## What you have to do
Please copy out each line of the entries in which "returns" appears.

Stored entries

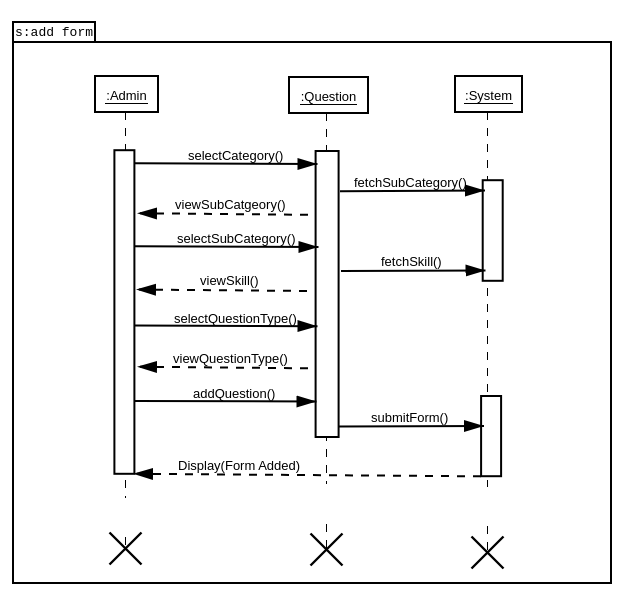
<!DOCTYPE html>
<html lang="en">
<head>
<meta charset="utf-8">
<title>Sequence diagram: add form</title>
<style>
  :root { --ink: #000; --paper: #fff; }
  * { box-sizing: border-box; }
  html, body { margin: 0; background: var(--paper); overflow: hidden; }
  .diagram {
    position: relative; width: 624px; height: 604px; overflow: hidden;
    background: var(--paper); color: var(--ink);
    font: 13px/16px "Liberation Sans", sans-serif;
  }
  .frame, .frame-title, .participant { position: absolute; border: 2px solid var(--ink); background: var(--paper); }
  .frame { left: 12px; top: 41px; width: 600px; height: 543px; }
  .frame-title {
    left: 12px; top: 21px; width: 84px; height: 22px; padding-left: 1px;
    font: 13px/19px "Liberation Mono", monospace; white-space: nowrap;
  }
  .participant { display: flex; align-items: center; justify-content: center; height: 38px; padding-top: 3px; }
  .participant span { padding: 0 1px; line-height: 15px; border-bottom: 1px solid var(--ink); }
  .admin { left: 94px; top: 75px; width: 65px; }
  .question { left: 288px; top: 76px; width: 81px; }
  .system { left: 454px; top: 75px; width: 69px; }
  .connectors { position: absolute; inset: 0; fill: none; stroke: var(--ink); }
  .lifelines { stroke-width: 1; stroke-dasharray: 8 8; }
  .activations { fill: var(--paper); stroke-width: 2; }
  .calls, .returns { stroke-width: 2; }
  .returns { stroke-dasharray: 8 8; }
  .calls line, .returns line { marker-end: url(#arrowhead); }
  .endings { stroke-width: 2.4; }
  .message { position: absolute; margin: 0; white-space: nowrap; }
</style>
</head>
<body>
<main class="diagram">
  <div class="frame"></div>
  <div class="frame-title">s:add form</div>

  <svg class="connectors" width="624" height="604" viewBox="0 0 624 604" aria-hidden="true">
    <defs>
      <marker id="arrowhead" markerUnits="userSpaceOnUse" markerWidth="20" markerHeight="14" refX="20" refY="7" orient="auto">
        <polygon points="0,1 20,7 0,13" fill="#000" stroke="none"/>
      </marker>
      <path id="destroyed" d="M-16-16 16 16M16-16-16 16"/>
    </defs>
    <g class="lifelines">
      <path d="M125.5 112V498M125.5 537V548"/>
      <path d="M326.5 113V484M326.5 524V550"/>
      <path d="M487.5 112V487M487.5 526V552"/>
    </g>
    <g class="activations">
      <rect x="114.4" y="150.2" width="20" height="323.6"/>
      <rect x="315.6" y="151" width="23" height="286"/>
      <rect x="482.7" y="180.2" width="20" height="100.6"/>
      <rect x="481.1" y="396" width="20" height="80.2"/>
    </g>
    <g class="calls">
      <line x1="135" y1="163.3" x2="317.5" y2="164"/>
      <line x1="340" y1="191.3" x2="485" y2="190.4"/>
      <line x1="135" y1="246.3" x2="318.5" y2="247"/>
      <line x1="341" y1="271" x2="485.5" y2="270.4"/>
      <line x1="135" y1="325.5" x2="317.5" y2="326.2"/>
      <line x1="134" y1="400.9" x2="316.5" y2="401.6"/>
      <line x1="339" y1="426.5" x2="484" y2="426"/>
    </g>
    <g class="returns">
      <line x1="308" y1="214.8" x2="137" y2="213.2"/>
      <line x1="307" y1="291" x2="136" y2="289.5"/>
      <line x1="308" y1="368.3" x2="137" y2="366.7"/>
      <line x1="481" y1="476.3" x2="133" y2="473.8"/>
    </g>
    <g class="endings">
      <use href="#destroyed" x="125.5" y="548.5"/>
      <use href="#destroyed" x="326.5" y="549.5"/>
      <use href="#destroyed" x="487.5" y="552.5"/>
    </g>
  </svg>

  <div class="participant admin"><span>:Admin</span></div>
  <div class="participant question"><span>:Question</span></div>
  <div class="participant system"><span>:System</span></div>

  <p class="message" style="left:188px;top:148px">selectCategory()</p>
  <p class="message" style="left:354px;top:175px">fetchSubCategory()</p>
  <p class="message" style="left:175px;top:197px">viewSubCatgeory()</p>
  <p class="message" style="left:177px;top:231px">selectSubCategory()</p>
  <p class="message" style="left:381px;top:254px">fetchSkill()</p>
  <p class="message" style="left:200px;top:273px">viewSkill()</p>
  <p class="message" style="left:174px;top:311px">selectQuestionType()</p>
  <p class="message" style="left:173px;top:351px">viewQuestionType()</p>
  <p class="message" style="left:193px;top:386px">addQuestion()</p>
  <p class="message" style="left:371px;top:410px">submitForm()</p>
  <p class="message" style="left:178px;top:458px">Display(Form Added)</p>
</main>
</body>
</html>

## Task solution
  .calls, .returns { stroke-width: 2; }
  .returns { stroke-dasharray: 8 8; }
  .calls line, .returns line { marker-end: url(#arrowhead); }
    <g class="returns">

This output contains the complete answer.